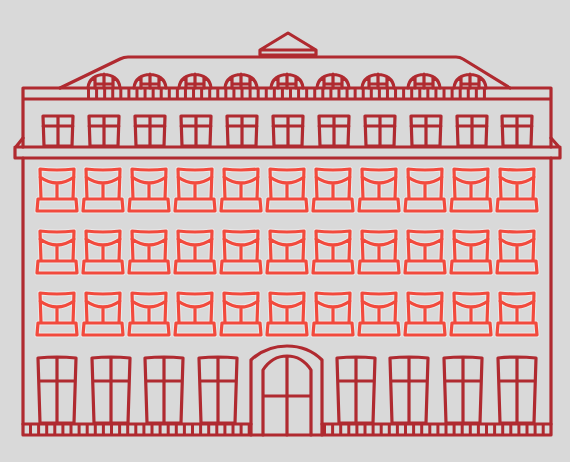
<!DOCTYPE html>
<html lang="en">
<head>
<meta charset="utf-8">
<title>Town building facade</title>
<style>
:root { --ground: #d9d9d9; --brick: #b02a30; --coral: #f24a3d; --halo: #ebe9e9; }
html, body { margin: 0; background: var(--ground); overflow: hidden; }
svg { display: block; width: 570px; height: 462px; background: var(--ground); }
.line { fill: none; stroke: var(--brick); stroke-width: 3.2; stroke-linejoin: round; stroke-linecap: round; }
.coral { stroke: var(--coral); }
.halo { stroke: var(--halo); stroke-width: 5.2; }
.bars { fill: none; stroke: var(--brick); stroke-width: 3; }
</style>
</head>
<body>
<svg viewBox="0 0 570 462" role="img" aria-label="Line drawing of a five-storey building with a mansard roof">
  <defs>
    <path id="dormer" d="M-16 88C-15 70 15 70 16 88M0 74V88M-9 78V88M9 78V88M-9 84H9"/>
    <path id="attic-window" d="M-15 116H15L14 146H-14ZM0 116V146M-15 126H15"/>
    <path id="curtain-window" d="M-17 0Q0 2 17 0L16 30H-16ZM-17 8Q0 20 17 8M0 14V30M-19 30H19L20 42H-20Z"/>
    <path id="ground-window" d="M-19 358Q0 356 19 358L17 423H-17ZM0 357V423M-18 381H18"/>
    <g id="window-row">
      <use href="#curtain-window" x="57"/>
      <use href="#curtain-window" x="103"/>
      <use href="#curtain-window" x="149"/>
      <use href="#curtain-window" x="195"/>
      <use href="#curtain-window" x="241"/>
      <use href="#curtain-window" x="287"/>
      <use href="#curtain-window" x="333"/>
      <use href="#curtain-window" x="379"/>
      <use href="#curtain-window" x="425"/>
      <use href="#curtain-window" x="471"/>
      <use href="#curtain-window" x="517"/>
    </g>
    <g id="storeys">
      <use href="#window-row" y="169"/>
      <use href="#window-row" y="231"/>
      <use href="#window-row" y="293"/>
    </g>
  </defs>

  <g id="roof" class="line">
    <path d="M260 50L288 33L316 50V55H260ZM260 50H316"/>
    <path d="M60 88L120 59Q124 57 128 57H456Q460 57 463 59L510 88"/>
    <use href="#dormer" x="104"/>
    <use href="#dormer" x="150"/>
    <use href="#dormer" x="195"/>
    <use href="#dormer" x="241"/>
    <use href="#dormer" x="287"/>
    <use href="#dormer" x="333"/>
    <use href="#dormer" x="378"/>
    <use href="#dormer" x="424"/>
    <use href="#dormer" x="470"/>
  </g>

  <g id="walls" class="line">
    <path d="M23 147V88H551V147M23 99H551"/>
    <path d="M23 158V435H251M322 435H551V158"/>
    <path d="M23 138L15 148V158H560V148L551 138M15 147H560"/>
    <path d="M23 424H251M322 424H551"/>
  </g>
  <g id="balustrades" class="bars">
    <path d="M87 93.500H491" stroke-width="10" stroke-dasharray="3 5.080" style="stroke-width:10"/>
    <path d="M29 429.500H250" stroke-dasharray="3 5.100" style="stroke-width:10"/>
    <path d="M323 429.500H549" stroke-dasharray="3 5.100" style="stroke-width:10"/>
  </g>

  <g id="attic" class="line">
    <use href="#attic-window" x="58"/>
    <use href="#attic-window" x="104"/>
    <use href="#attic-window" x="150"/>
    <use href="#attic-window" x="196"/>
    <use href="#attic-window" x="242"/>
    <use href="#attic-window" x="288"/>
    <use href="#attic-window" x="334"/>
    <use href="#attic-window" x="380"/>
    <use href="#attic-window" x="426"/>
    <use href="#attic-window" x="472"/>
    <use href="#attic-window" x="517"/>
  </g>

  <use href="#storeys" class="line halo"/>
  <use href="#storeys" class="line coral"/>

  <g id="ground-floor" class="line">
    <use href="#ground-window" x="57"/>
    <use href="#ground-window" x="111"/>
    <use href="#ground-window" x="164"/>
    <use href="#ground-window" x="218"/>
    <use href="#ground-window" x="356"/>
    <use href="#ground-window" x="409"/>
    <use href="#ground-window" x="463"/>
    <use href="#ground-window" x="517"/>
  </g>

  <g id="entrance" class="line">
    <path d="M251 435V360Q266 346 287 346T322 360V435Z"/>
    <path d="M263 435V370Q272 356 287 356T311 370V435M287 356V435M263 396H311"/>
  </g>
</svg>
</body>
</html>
_ _ _ _
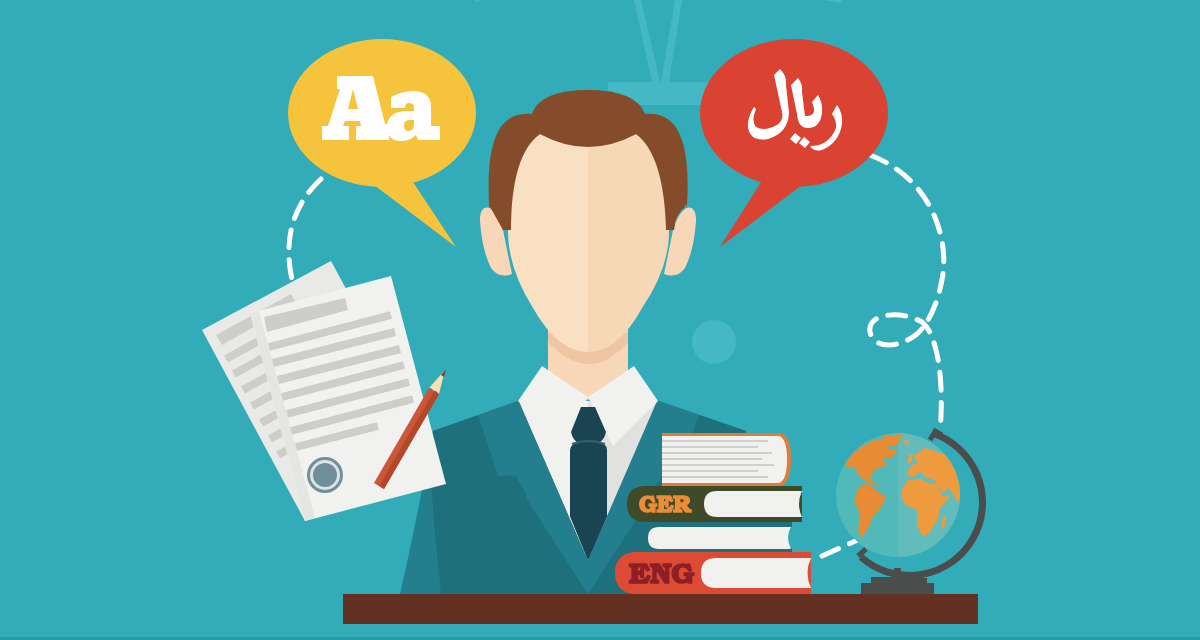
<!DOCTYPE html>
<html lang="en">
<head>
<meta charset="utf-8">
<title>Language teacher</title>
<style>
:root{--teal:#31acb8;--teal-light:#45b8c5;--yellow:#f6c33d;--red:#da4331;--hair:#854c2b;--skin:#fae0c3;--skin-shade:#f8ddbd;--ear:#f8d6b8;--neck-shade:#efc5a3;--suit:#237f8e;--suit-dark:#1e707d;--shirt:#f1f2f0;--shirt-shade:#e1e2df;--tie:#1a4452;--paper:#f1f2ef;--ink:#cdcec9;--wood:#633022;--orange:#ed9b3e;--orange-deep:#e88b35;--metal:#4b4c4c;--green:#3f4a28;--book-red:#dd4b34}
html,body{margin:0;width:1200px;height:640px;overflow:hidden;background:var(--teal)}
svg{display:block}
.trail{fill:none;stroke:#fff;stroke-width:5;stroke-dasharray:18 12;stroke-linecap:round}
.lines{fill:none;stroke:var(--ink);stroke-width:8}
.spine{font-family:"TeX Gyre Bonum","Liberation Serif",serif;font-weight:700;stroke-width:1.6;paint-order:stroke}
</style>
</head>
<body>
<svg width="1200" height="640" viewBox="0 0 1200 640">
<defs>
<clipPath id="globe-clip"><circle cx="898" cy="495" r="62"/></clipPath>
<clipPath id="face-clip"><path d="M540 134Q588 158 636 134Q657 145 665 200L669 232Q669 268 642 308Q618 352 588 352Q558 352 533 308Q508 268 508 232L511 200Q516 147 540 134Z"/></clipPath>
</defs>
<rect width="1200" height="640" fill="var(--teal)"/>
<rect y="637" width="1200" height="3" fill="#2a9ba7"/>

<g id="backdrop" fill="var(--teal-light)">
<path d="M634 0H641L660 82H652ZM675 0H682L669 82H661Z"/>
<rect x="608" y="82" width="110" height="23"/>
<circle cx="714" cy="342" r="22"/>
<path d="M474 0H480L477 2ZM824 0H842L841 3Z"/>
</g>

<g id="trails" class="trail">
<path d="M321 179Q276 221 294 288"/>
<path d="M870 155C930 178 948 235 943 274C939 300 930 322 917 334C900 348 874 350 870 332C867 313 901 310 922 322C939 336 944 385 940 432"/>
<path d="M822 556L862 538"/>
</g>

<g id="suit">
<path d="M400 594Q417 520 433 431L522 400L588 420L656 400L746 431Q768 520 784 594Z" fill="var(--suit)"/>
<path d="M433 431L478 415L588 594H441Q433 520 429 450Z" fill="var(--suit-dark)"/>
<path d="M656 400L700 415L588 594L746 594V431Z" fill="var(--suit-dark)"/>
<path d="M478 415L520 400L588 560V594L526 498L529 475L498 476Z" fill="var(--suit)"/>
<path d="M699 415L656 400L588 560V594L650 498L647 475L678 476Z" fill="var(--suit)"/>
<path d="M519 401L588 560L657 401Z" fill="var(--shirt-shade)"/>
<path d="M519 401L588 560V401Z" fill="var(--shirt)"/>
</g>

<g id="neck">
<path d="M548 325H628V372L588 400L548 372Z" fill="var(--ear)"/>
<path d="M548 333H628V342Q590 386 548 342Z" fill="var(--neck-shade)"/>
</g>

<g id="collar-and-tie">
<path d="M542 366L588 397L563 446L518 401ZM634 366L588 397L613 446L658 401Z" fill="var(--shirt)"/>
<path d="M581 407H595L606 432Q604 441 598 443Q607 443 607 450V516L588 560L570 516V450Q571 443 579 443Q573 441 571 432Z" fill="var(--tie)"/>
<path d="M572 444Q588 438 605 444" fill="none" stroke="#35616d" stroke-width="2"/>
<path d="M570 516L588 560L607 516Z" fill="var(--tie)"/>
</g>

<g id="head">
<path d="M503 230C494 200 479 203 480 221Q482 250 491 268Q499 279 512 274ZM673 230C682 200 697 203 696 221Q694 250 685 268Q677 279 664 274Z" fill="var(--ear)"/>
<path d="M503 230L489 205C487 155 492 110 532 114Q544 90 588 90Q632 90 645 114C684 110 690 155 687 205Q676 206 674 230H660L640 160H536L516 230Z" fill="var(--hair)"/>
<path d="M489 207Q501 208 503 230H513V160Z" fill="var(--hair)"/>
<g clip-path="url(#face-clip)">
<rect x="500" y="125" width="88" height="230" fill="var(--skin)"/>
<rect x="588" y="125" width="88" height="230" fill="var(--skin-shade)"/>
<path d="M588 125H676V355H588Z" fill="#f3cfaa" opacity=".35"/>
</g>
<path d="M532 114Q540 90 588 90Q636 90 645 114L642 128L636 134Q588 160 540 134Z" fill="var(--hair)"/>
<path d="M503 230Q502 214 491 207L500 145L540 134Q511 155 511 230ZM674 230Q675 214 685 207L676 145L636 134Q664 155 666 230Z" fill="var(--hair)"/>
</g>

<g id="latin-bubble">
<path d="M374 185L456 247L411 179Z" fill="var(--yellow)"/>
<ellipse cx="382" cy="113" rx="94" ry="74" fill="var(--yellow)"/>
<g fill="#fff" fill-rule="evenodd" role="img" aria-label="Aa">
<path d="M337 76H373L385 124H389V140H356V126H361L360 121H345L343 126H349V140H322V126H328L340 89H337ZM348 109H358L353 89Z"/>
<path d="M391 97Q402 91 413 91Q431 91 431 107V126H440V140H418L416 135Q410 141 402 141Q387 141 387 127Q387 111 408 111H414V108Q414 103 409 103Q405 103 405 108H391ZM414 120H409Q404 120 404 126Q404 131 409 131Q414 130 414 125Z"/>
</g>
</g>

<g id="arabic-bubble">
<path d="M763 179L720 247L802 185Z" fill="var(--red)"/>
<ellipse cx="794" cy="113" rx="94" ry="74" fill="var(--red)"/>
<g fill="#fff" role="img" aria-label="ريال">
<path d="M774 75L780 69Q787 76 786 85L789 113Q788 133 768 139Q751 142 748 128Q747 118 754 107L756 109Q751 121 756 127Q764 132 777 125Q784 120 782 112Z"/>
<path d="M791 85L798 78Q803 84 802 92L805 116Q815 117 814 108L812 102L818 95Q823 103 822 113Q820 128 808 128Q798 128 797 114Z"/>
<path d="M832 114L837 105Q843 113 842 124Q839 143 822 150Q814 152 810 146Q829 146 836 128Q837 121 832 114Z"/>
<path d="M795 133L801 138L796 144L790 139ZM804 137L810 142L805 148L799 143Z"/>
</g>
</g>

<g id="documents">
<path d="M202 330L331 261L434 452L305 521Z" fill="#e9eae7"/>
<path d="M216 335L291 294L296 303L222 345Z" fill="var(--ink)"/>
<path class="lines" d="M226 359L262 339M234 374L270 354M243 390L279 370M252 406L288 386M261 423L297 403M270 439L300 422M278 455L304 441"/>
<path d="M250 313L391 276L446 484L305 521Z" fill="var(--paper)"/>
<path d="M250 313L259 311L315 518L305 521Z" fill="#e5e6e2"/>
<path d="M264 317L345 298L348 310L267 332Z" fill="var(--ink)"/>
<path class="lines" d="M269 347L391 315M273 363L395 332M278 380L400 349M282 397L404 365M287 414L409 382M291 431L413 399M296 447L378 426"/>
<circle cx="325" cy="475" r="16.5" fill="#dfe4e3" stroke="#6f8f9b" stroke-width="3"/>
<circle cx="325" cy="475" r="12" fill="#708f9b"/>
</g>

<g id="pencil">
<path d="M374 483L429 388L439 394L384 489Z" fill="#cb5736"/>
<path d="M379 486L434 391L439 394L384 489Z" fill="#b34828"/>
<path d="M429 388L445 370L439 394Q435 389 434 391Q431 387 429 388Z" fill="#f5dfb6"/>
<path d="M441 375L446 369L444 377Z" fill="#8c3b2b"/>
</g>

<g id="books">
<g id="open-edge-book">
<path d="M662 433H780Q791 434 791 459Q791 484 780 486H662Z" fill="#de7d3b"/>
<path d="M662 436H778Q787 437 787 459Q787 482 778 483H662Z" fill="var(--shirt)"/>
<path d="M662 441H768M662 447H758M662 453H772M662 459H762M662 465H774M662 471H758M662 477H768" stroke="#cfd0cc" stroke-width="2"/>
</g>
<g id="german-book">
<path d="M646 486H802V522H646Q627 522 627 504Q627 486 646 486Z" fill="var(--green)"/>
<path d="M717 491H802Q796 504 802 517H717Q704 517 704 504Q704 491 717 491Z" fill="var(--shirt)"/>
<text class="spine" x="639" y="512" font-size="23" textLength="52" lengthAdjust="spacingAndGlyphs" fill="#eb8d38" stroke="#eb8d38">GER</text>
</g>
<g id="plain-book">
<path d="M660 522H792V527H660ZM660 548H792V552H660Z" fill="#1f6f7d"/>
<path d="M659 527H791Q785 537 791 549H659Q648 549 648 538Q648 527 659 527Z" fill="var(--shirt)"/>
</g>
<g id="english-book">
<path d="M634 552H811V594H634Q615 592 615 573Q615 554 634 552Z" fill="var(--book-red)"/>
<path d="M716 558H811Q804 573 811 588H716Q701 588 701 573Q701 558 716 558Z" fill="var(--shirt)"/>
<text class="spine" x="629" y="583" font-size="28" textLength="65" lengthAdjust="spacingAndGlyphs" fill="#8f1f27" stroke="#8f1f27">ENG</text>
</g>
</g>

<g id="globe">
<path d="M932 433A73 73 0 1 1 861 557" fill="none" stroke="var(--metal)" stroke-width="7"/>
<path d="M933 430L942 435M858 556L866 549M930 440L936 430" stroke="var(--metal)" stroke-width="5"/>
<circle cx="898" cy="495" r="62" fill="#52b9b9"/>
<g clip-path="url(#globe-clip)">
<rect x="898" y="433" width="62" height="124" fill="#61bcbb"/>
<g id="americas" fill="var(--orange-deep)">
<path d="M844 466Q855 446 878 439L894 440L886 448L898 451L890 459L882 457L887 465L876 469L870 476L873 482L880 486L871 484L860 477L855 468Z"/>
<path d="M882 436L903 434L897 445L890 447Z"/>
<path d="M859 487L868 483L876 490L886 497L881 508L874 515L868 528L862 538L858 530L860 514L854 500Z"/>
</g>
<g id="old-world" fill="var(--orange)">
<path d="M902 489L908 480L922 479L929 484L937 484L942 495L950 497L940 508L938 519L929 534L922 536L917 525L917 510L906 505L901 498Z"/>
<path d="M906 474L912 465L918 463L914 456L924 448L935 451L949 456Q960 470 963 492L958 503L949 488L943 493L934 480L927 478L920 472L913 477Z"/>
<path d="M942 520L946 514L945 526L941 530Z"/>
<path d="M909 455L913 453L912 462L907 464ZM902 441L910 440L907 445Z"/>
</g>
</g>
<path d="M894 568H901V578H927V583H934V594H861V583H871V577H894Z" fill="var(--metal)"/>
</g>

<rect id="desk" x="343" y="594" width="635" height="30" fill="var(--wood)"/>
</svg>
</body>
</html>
_ _ _ _
What to do | Bring together all lines in the records where the word "height" is found.

Problem solution |
svg { display: block; width: 570px; height: 462px; background: var(--ground); }
html,body{margin:0;width:1200px;height:640px;overflow:hidden;background:var(--teal)}
<svg width="1200" height="640" viewBox="0 0 1200 640">
<rect width="1200" height="640" fill="var(--teal)"/>
<rect y="637" width="1200" height="3" fill="#2a9ba7"/>
<rect x="608" y="82" width="110" height="23"/>
<rect x="500" y="125" width="88" height="230" fill="var(--skin)"/>
<rect x="588" y="125" width="88" height="230" fill="var(--skin-shade)"/>
<rect x="898" y="433" width="62" height="124" fill="#61bcbb"/>
<rect id="desk" x="343" y="594" width="635" height="30" fill="var(--wood)"/>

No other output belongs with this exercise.